Records for the exercise Block Start

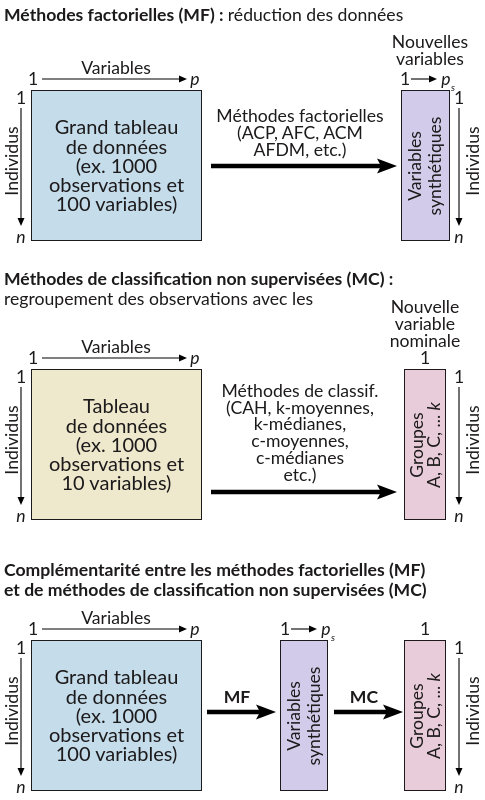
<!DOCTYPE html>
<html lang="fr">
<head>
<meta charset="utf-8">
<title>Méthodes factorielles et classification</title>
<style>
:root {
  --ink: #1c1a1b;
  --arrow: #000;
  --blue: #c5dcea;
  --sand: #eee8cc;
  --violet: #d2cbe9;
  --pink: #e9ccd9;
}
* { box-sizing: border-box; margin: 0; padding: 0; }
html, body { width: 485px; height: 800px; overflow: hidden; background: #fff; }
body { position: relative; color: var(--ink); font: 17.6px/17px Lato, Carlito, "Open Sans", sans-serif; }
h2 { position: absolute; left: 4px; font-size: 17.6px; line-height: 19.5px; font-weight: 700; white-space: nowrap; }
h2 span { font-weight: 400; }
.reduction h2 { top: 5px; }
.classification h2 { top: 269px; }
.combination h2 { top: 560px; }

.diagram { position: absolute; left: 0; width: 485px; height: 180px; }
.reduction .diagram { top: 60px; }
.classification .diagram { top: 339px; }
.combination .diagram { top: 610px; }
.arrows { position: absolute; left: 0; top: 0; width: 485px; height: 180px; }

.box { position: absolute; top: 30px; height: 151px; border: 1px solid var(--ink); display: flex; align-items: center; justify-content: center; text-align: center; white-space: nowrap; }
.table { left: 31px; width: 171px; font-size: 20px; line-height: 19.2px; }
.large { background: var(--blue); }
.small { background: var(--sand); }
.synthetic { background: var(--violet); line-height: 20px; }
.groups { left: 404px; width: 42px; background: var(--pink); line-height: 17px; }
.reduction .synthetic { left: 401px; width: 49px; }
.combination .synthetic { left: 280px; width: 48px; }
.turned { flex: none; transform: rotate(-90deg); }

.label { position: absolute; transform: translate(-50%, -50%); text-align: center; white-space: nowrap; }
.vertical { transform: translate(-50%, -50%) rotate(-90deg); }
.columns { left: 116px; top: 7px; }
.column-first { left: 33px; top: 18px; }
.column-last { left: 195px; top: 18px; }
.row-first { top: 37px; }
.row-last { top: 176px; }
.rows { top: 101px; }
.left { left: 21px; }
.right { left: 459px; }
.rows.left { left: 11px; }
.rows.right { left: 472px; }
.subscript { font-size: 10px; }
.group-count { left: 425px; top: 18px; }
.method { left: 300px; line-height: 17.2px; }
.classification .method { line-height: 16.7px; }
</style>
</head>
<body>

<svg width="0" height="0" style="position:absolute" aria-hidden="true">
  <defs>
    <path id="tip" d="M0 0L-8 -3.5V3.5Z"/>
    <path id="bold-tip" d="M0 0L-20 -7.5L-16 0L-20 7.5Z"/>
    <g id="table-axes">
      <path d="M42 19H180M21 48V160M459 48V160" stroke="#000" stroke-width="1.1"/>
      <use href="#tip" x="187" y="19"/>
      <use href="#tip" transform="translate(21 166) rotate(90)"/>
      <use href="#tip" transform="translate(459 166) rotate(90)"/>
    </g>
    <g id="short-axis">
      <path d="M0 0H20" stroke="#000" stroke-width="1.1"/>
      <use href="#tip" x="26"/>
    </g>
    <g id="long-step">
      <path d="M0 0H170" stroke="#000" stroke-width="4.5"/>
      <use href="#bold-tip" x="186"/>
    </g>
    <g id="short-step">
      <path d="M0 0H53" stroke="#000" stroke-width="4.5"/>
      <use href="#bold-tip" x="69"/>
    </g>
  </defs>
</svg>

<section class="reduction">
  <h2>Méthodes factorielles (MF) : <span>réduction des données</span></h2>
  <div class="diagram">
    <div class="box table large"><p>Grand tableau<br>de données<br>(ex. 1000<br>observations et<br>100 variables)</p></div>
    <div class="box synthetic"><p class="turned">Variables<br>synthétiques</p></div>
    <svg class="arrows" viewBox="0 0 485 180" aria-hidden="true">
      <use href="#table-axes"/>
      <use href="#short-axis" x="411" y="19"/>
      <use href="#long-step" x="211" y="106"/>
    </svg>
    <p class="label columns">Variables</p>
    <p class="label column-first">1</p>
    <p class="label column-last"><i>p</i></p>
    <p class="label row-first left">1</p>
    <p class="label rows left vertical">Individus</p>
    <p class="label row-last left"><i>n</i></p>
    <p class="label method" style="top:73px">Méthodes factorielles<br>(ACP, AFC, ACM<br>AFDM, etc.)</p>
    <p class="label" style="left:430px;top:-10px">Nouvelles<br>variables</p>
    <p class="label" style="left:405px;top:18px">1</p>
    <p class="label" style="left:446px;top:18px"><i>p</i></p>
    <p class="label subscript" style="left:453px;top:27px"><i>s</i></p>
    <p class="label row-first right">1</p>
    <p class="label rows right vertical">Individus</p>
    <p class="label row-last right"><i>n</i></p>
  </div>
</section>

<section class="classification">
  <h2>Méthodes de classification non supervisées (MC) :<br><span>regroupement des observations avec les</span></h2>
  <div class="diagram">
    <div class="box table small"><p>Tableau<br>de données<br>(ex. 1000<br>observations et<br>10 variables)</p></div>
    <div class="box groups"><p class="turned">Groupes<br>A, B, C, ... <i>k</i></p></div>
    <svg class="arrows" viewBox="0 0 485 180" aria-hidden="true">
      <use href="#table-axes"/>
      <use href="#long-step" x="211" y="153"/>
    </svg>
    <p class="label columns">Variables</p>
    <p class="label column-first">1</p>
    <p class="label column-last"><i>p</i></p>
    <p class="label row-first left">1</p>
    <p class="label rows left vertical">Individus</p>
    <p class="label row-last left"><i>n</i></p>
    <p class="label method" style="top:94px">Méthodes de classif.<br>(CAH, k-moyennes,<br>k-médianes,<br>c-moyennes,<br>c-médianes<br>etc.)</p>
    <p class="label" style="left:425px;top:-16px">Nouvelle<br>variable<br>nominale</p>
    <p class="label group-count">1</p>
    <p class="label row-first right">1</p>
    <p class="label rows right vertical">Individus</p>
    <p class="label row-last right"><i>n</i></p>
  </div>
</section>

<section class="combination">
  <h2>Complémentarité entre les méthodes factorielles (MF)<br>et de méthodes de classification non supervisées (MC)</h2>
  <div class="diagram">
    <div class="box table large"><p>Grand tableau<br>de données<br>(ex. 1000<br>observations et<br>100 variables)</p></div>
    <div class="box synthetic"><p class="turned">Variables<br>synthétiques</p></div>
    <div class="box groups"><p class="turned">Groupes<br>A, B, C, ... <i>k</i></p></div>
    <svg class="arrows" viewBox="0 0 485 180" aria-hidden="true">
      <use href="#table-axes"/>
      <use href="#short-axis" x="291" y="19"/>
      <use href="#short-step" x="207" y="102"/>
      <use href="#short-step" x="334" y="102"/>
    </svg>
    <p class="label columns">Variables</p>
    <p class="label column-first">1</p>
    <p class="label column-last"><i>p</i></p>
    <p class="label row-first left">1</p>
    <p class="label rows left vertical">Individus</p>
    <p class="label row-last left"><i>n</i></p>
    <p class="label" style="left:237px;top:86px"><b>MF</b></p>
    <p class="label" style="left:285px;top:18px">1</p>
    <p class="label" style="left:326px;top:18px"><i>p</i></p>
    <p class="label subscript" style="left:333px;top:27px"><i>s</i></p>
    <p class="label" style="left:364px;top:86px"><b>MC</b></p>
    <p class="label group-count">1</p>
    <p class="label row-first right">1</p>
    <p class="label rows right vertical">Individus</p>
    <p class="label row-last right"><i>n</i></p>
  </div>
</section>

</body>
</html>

Records for the exercise Block End

-- What the task requires --
Everything in the records goes into your answer exactly, except the pictures.

-- Written response --
<!DOCTYPE html>
<html lang="fr">
<head>
<meta charset="utf-8">
<title>Méthodes factorielles et classification</title>
<style>
:root {
  --ink: #1c1a1b;
  --arrow: #000;
  --blue: #c5dcea;
  --sand: #eee8cc;
  --violet: #d2cbe9;
  --pink: #e9ccd9;
}
* { box-sizing: border-box; margin: 0; padding: 0; }
html, body { width: 485px; height: 800px; overflow: hidden; background: #fff; }
body { position: relative; color: var(--ink); font: 17.6px/17px Lato, Carlito, "Open Sans", sans-serif; }
h2 { position: absolute; left: 4px; font-size: 17.6px; line-height: 19.5px; font-weight: 700; white-space: nowrap; }
h2 span { font-weight: 400; }
.reduction h2 { top: 5px; }
.classification h2 { top: 269px; }
.combination h2 { top: 560px; }

.diagram { position: absolute; left: 0; width: 485px; height: 180px; }
.reduction .diagram { top: 60px; }
.classification .diagram { top: 339px; }
.combination .diagram { top: 610px; }
.arrows { position: absolute; left: 0; top: 0; width: 485px; height: 180px; }

.box { position: absolute; top: 30px; height: 151px; border: 1px solid var(--ink); display: flex; align-items: center; justify-content: center; text-align: center; white-space: nowrap; }
.table { left: 31px; width: 171px; font-size: 20px; line-height: 19.2px; }
.large { background: var(--blue); }
.small { background: var(--sand); }
.synthetic { background: var(--violet); line-height: 20px; }
.groups { left: 404px; width: 42px; background: var(--pink); line-height: 17px; }
.reduction .synthetic { left: 401px; width: 49px; }
.combination .synthetic { left: 280px; width: 48px; }
.turned { flex: none; transform: rotate(-90deg); }

.label { position: absolute; transform: translate(-50%, -50%); text-align: center; white-space: nowrap; }
.vertical { transform: translate(-50%, -50%) rotate(-90deg); }
.columns { left: 116px; top: 7px; }
.column-first { left: 33px; top: 18px; }
.column-last { left: 195px; top: 18px; }
.row-first { top: 37px; }
.row-last { top: 176px; }
.rows { top: 101px; }
.left { left: 21px; }
.right { left: 459px; }
.rows.left { left: 11px; }
.rows.right { left: 472px; }
.subscript { font-size: 10px; }
.group-count { left: 425px; top: 18px; }
.method { left: 300px; line-height: 17.2px; }
.classification .method { line-height: 16.7px; }
</style>
</head>
<body>

<svg width="0" height="0" style="position:absolute" aria-hidden="true">
  <defs>
    <path id="tip" d="M0 0L-8 -3.5V3.5Z"/>
    <path id="bold-tip" d="M0 0L-20 -7.5L-16 0L-20 7.5Z"/>
    <g id="table-axes">
      <path d="M42 19H180M21 48V160M459 48V160" stroke="#000" stroke-width="1.1"/>
      <use href="#tip" x="187" y="19"/>
      <use href="#tip" transform="translate(21 166) rotate(90)"/>
      <use href="#tip" transform="translate(459 166) rotate(90)"/>
    </g>
    <g id="short-axis">
      <path d="M0 0H20" stroke="#000" stroke-width="1.1"/>
      <use href="#tip" x="26"/>
    </g>
    <g id="long-step">
      <path d="M0 0H170" stroke="#000" stroke-width="4.5"/>
      <use href="#bold-tip" x="186"/>
    </g>
    <g id="short-step">
      <path d="M0 0H53" stroke="#000" stroke-width="4.5"/>
      <use href="#bold-tip" x="69"/>
    </g>
  </defs>
</svg>

<section class="reduction">
  <h2>Méthodes factorielles (MF) : <span>réduction des données</span></h2>
  <div class="diagram">
    <div class="box table large"><p>Grand tableau<br>de données<br>(ex. 1000<br>observations et<br>100 variables)</p></div>
    <div class="box synthetic"><p class="turned">Variables<br>synthétiques</p></div>
    <svg class="arrows" viewBox="0 0 485 180" aria-hidden="true">
      <use href="#table-axes"/>
      <use href="#short-axis" x="411" y="19"/>
      <use href="#long-step" x="211" y="106"/>
    </svg>
    <p class="label columns">Variables</p>
    <p class="label column-first">1</p>
    <p class="label column-last"><i>p</i></p>
    <p class="label row-first left">1</p>
    <p class="label rows left vertical">Individus</p>
    <p class="label row-last left"><i>n</i></p>
    <p class="label method" style="top:73px">Méthodes factorielles<br>(ACP, AFC, ACM<br>AFDM, etc.)</p>
    <p class="label" style="left:430px;top:-10px">Nouvelles<br>variables</p>
    <p class="label" style="left:405px;top:18px">1</p>
    <p class="label" style="left:446px;top:18px"><i>p</i></p>
    <p class="label subscript" style="left:453px;top:27px"><i>s</i></p>
    <p class="label row-first right">1</p>
    <p class="label rows right vertical">Individus</p>
    <p class="label row-last right"><i>n</i></p>
  </div>
</section>

<section class="classification">
  <h2>Méthodes de classification non supervisées (MC) :<br><span>regroupement des observations avec les</span></h2>
  <div class="diagram">
    <div class="box table small"><p>Tableau<br>de données<br>(ex. 1000<br>observations et<br>10 variables)</p></div>
    <div class="box groups"><p class="turned">Groupes<br>A, B, C, ... <i>k</i></p></div>
    <svg class="arrows" viewBox="0 0 485 180" aria-hidden="true">
      <use href="#table-axes"/>
      <use href="#long-step" x="211" y="153"/>
    </svg>
    <p class="label columns">Variables</p>
    <p class="label column-first">1</p>
    <p class="label column-last"><i>p</i></p>
    <p class="label row-first left">1</p>
    <p class="label rows left vertical">Individus</p>
    <p class="label row-last left"><i>n</i></p>
    <p class="label method" style="top:94px">Méthodes de classif.<br>(CAH, k-moyennes,<br>k-médianes,<br>c-moyennes,<br>c-médianes<br>etc.)</p>
    <p class="label" style="left:425px;top:-16px">Nouvelle<br>variable<br>nominale</p>
    <p class="label group-count">1</p>
    <p class="label row-first right">1</p>
    <p class="label rows right vertical">Individus</p>
    <p class="label row-last right"><i>n</i></p>
  </div>
</section>

<section class="combination">
  <h2>Complémentarité entre les méthodes factorielles (MF)<br>et de méthodes de classification non supervisées (MC)</h2>
  <div class="diagram">
    <div class="box table large"><p>Grand tableau<br>de données<br>(ex. 1000<br>observations et<br>100 variables)</p></div>
    <div class="box synthetic"><p class="turned">Variables<br>synthétiques</p></div>
    <div class="box groups"><p class="turned">Groupes<br>A, B, C, ... <i>k</i></p></div>
    <svg class="arrows" viewBox="0 0 485 180" aria-hidden="true">
      <use href="#table-axes"/>
      <use href="#short-axis" x="291" y="19"/>
      <use href="#short-step" x="207" y="102"/>
      <use href="#short-step" x="334" y="102"/>
    </svg>
    <p class="label columns">Variables</p>
    <p class="label column-first">1</p>
    <p class="label column-last"><i>p</i></p>
    <p class="label row-first left">1</p>
    <p class="label rows left vertical">Individus</p>
    <p class="label row-last left"><i>n</i></p>
    <p class="label" style="left:237px;top:86px"><b>MF</b></p>
    <p class="label" style="left:285px;top:18px">1</p>
    <p class="label" style="left:326px;top:18px"><i>p</i></p>
    <p class="label subscript" style="left:333px;top:27px"><i>s</i></p>
    <p class="label" style="left:364px;top:86px"><b>MC</b></p>
    <p class="label group-count">1</p>
    <p class="label row-first right">1</p>
    <p class="label rows right vertical">Individus</p>
    <p class="label row-last right"><i>n</i></p>
  </div>
</section>

</body>
</html>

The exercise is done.